Wharton to enact foreign language requirement in '91

(04/17/90 9:00am)

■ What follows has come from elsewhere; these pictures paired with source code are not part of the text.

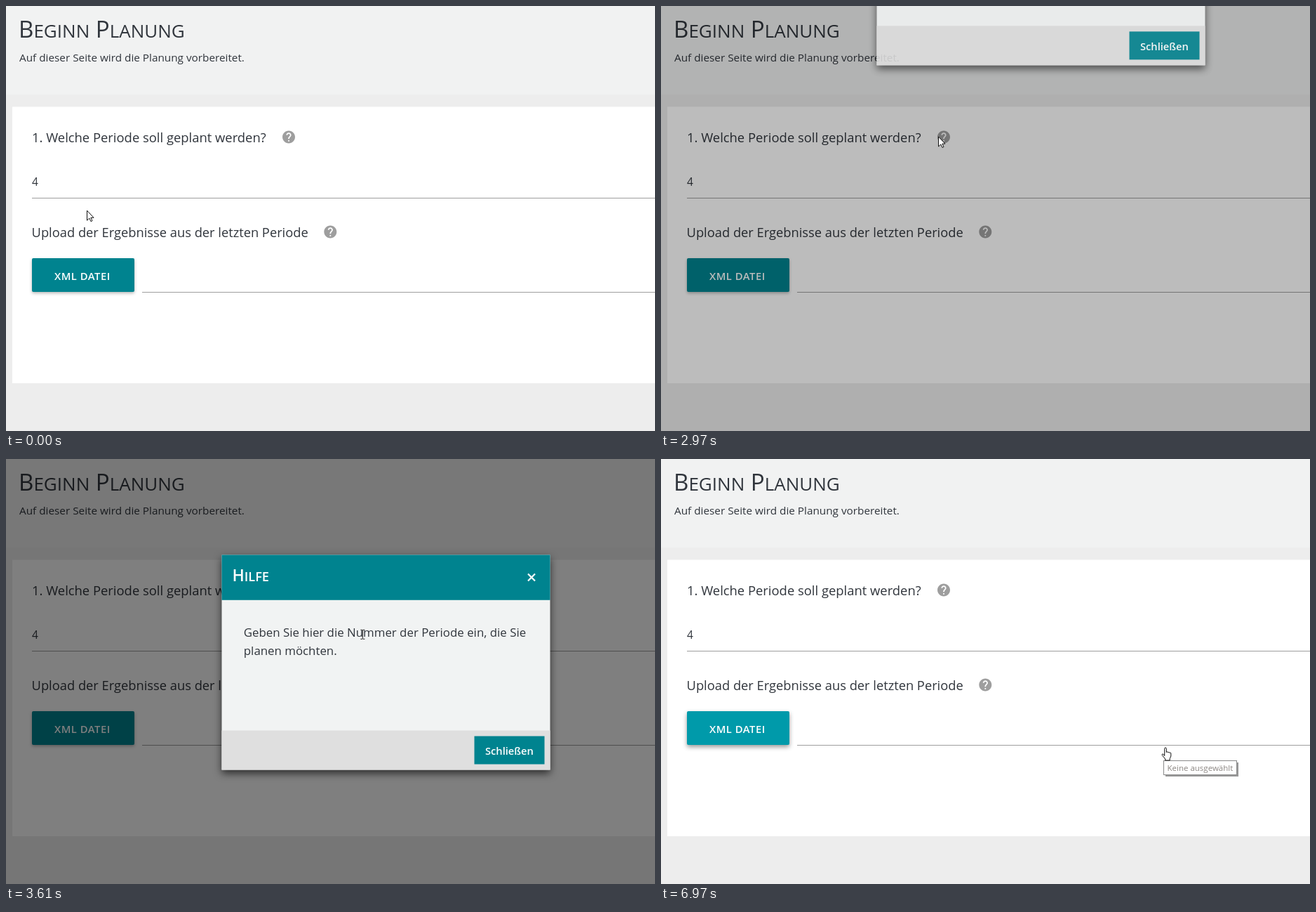
Write an HTML page that moves like this. It is 925x605 px and loops after 7050 ms.

```html
<!DOCTYPE html>
<html lang="de">
<head>
<meta charset="utf-8">
<title>Beginn Planung</title>
<style>
  html, body { margin: 0; width: 100%; height: 100%; overflow: hidden; background: #ededed; }
  svg { display: block; width: 100%; height: 100%; font-family: "Open Sans", "Noto Sans", sans-serif; fill: #30353c; }
  .title { font-size: 33px; }
  .title tspan { font-size: 26px; }
  .light { fill: #fff; font-weight: 600; }
  .rule { stroke: #9e9e9e; }
  #dialog > rect:first-child { filter: drop-shadow(0 5px 6px rgba(0, 0, 0, .65)); }
  .pointer { fill: #fff; stroke: #111; stroke-linejoin: round; }
</style>
</head>
<body>
<svg viewBox="0 0 925 605">
  <defs>
    <path id="help" fill="#9e9e9e" transform="scale(.9) translate(-12 -12)" d="M12 2C6.48 2 2 6.48 2 12s4.48 10 10 10 10-4.48 10-10S17.52 2 12 2zm1 17h-2v-2h2v2zm2.07-7.75l-.9.92C13.45 12.9 13 13.5 13 15h-2v-.5c0-1.1.45-2.1 1.17-2.83l1.24-1.26c.37-.36.59-.86.59-1.41 0-1.1-.9-2-2-2s-2 .9-2 2H8c0-2.21 1.79-4 4-4s4 1.79 4 4c0 .88-.36 1.68-.93 2.25z"/>
  </defs>

  <rect width="925" height="605" fill="#ededed"/>
  <rect width="925" height="126" fill="#f1f2f2"/>
  <text class="title" x="18" y="45">B<tspan>EGINN</tspan> P<tspan>LANUNG</tspan></text>
  <text x="19" y="79" font-size="15.3">Auf dieser Seite wird die Planung vorbereitet.</text>

  <rect x="9" y="143.5" width="916" height="393.5" fill="#fff"/>
  <text x="37" y="194" font-size="18.4">1. Welche Periode soll geplant werden?</text>
  <use href="#help" x="403" y="186.5"/>
  <text x="37" y="256" font-size="15.5">4</text>
  <path class="rule" d="M37 273.5H925M194 407.5H925"/>
  <text x="36.6" y="329" font-size="18.3">Upload der Ergebnisse aus der letzten Periode</text>
  <use href="#help" x="462.3" y="321.5"/>
  <rect id="upload" x="37" y="359" width="146" height="48" rx="2"/>
  <text class="light" x="69" y="389.7" font-size="14.8" letter-spacing=".5">XML DATEI</text>

  <rect id="overlay" width="925" height="605" fill="#000"/>

  <g id="dialog">
    <rect x="307.5" width="468" height="306" fill="#f1f3f3"/>
    <rect x="307.5" width="468" height="64.3" fill="#00838f"/>
    <text class="light" x="322.5" y="37.5" font-size="23">H<tspan font-size="18.2">ILFE</tspan></text>
    <path d="M744 27l10 10m0-10l-10 10" stroke="#fff" stroke-width="2.2"/>
    <text x="338.8" y="116" font-size="16.85">Geben Sie hier die Nummer der Periode ein, die Sie</text>
    <text x="338.8" y="142.5" font-size="16.85">planen möchten.</text>
    <rect x="307.5" y="250" width="468" height="56" fill="#dfdfdf"/>
    <rect x="667.5" y="258" width="100" height="40" fill="#00838f"/>
    <circle id="ripple" cx="717" cy="273" r="9" fill="#fff" opacity=".13"/>
    <text class="light" x="683" y="284.3" font-size="14.7">Schließen</text>
  </g>

  <g id="tooltip">
    <path d="M719 432h104v20H719z" fill="#777" opacity=".75"/>
    <rect x="716.5" y="429.5" width="104" height="20" fill="#fff" stroke="#8a8a8a"/>
    <text x="721.5" y="444" font-size="11.5" fill="#8b8682">Keine ausgewählt</text>
  </g>

  <g id="cursor">
    <path id="arrow" class="pointer" d="M.5.5V14.5L3.8 11.4 6 16 8 15 5.9 10.6H10Z"/>
    <path id="beam" fill="none" stroke="#222" d="M-3-6.5h2.5L0-6 .5-6.5H3M0-6V6M-3 6.5h2.5L0 6l.5.5H3"/>
    <path id="hand" class="pointer" transform="translate(-5.8 -.5)" d="M4.5 12V1.8a1.3 1.3 0 0 1 2.6 0V7a1.2 1.2 0 0 1 2.3.4 1.2 1.2 0 0 1 2.2.5 1.1 1.1 0 0 1 2 .6V12.5L12 16v2.5H5.5v-2L1 11Q.6 9.2 2.3 9.4Z"/>
  </g>
</svg>

<script>
const LOOP = 7050;
const $ = id => document.getElementById(id);
const clamp = v => Math.max(0, Math.min(1, v));
const mix = (a, b, p) => a + (b - a) * p;
const smooth = p => p * p * (3 - 2 * p);
const show = (id, opacity) => $(id).setAttribute("opacity", opacity);

// Number of steps already taken in an evenly stepped stretch of time.
const stepsTaken = (t, start, end, count) => t < start ? 0 :
  Math.min(count, Math.floor((t - start + 8) / ((end - start) / (count - 1))) + 1);

// Moves of the pointer: start, end, steps, target x and y, bend of the path.
const moves = [
  [840, 1460, 9, 264, 236.5],
  [1550, 2190, 9, 388, 188.5],
  [2280, 2350, 2, 395, 185.5],
  [3380, 4070, 10, 717, 399, 1.15],
  [4160, 4240, 2, 719.3, 410],
  [6350, 6351, 2, 719, 411]
];

function pointerAt(t) {
  let x = 115, y = 290.7;
  for (const [start, end, count, toX, toY, bend = 1] of moves) {
    const p = smooth(stepsTaken(t, start, end, count) / count);
    x = mix(x, toX, p);
    y = mix(y, toY, p ** bend);
  }
  return [x, y];
}

function pointerShape(t, x, y) {
  const dialogOpen = t >= 3060 && t < 5620;
  if (!dialogOpen) return y > 400 ? "hand" : y > 229 && y < 273 ? "beam" : "arrow";
  if (x > 667 && y > 393) return "hand";
  return x > 339 && y > 235 && y < 286 ? "beam" : "arrow";
}

const dimming = [[2660, .02], [2820, .11], [2970, .26], [3290, .46], [3380, .5]];
function dimAt(t) {
  if (t < 2660) return 0;
  for (let i = 1; i < dimming.length; i++) {
    const [t0, a] = dimming[i - 1], [t1, b] = dimming[i];
    if (t < t1) return mix(a, b, (t - t0) / (t1 - t0));
  }
  return .5;
}

function draw(t) {
  const opened = stepsTaken(t, 2660, 3290, 9);
  const openTime = t >= 3380 ? t : opened ? 2660 + (opened - 1) * 78.75 : 0;
  const closed = Math.max(0, stepsTaken(t, 5470, 5700, 4) - 1) / 3;

  show("overlay", dimAt(openTime) * (1 - closed));

  const left = 1 - clamp((openTime - 2611) / 705);
  const top = 136 - 2000 * left ** 2.37 + (t >= 3380 && t < 5470 ? .5 : 0);
  $("dialog").setAttribute("transform", `translate(0 ${top})`);
  show("dialog", (1 - left ** 2.9) * (1 - closed));
  show("ripple", t >= 5470 ? .13 : 0);

  const upload = $("upload");
  upload.setAttribute("fill", `rgb(0 ${mix(131, 154, closed)} ${mix(143, 170, closed)})`);
  upload.style.filter = `drop-shadow(0 ${mix(2, 3, closed)}px ${mix(2, 3, closed)}px rgba(0,0,0,${mix(.28, .4, closed)}))`;

  show("tooltip", stepsTaken(t, 6880, 6970, 2) / 2);

  const [x, y] = pointerAt(t);
  const shape = pointerShape(t, x, y);
  $("cursor").setAttribute("transform", `translate(${x} ${y})`);
  for (const id of ["arrow", "beam", "hand"]) show(id, id === shape ? 1 : 0);
}

const begin = performance.now();
function tick() {
  draw((performance.now() - begin) % LOOP);
  requestAnimationFrame(tick);
}
tick();
</script>
</body>
</html>
```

Wharton faculty members overwhelmingly approved sweeping changes in the school's undergraduate curriculum yesterday, including a foreign language requirement, which are designed to integrate business and humanities education. The vote followed an hour-long debate over implementing a language requirement and limiting the number of courses students can take in any one Wharton department. Faculty also voted to create a distributional requirements system similar to the School of Arts and Sciences General Requirement, and to require students to take four courses in a new sector which combines business and social issues. Undergraduate Curriculum Committee Chairperson Arnold Rosoff said yesterday that faculty members insisted that the curriculum changes include the foreign language requirement although that proposal was not included in the committee's original report. The faculty called on curriculum committee members to reconvene in the fall to determine the specifics of the requirement. The proposals will be implemented in the fall of 1991 and will not affect current students. According to Rosoff, the faculty voted to allow students to take up to eight courses in any one department, going against another committee recommendation that would have prohibited students from taking more than six courses. The associate legal studies professor said that by increasing the limit, faculty members were "waiving the banner of student freedom of choice." "The committee's decision to propose a six-course limit was an attempt to force diversity," Rosoff said. "We thought that students would be too narrow if they could take eight courses in one department." The faculty approved most other changes proposed by the committee, which began work in the fall of 1988. The new curriculum will require students to take four classes in a newly created course area focusing on "The Environment of Business." The courses in the new area combine business topics and current societal issues and will be added to Wharton's current business and general studies requirements. The proposal for creating the new business environment area divides the category into three sectors -- the societal environment, the global environment and the organizational environment. Wharton students would take two out of three courses offered in the societal environment sector, one course in the global environment sector and one course in the organizational environmental sector. They also approved the proposal for the distributional system, which will require students to take two courses in a Society sector, two courses in a History and Tradition area, two courses in an Arts and Letters sector, and one course each in the Physical World, the Living World, and the Formal Reasoning and Logic sectors. Further curricular changes will include reducing the number of required business courses from nine to six. Rosoff said that despite calls from some faculty members to increase the number of courses needed for graduation, the requirement will remain at 36. Rosoff said that the changes will broaden undergraduate education and will not allow students to concentrate solely on business courses. "The curriculum was designed in an attempt to recognize that the Wharton undergraduate program is a pre-professional program," Rosoff said. "What we're aiming for is to give students a good, solid, general education with an emphasis on business -- not a business education. Within the constraints of available resources, the proposal does that." Associate Management Professor Charles Perry last night lauded the committee's attempt to broaden and internationalize the curriculum, but added that he has mixed feelings about the foreign language requirement. "The requirement will give an advantage to students who have had some exposure to foreign language in high schools, [but] the requirement may limit some potentially bright applicants," Perry said.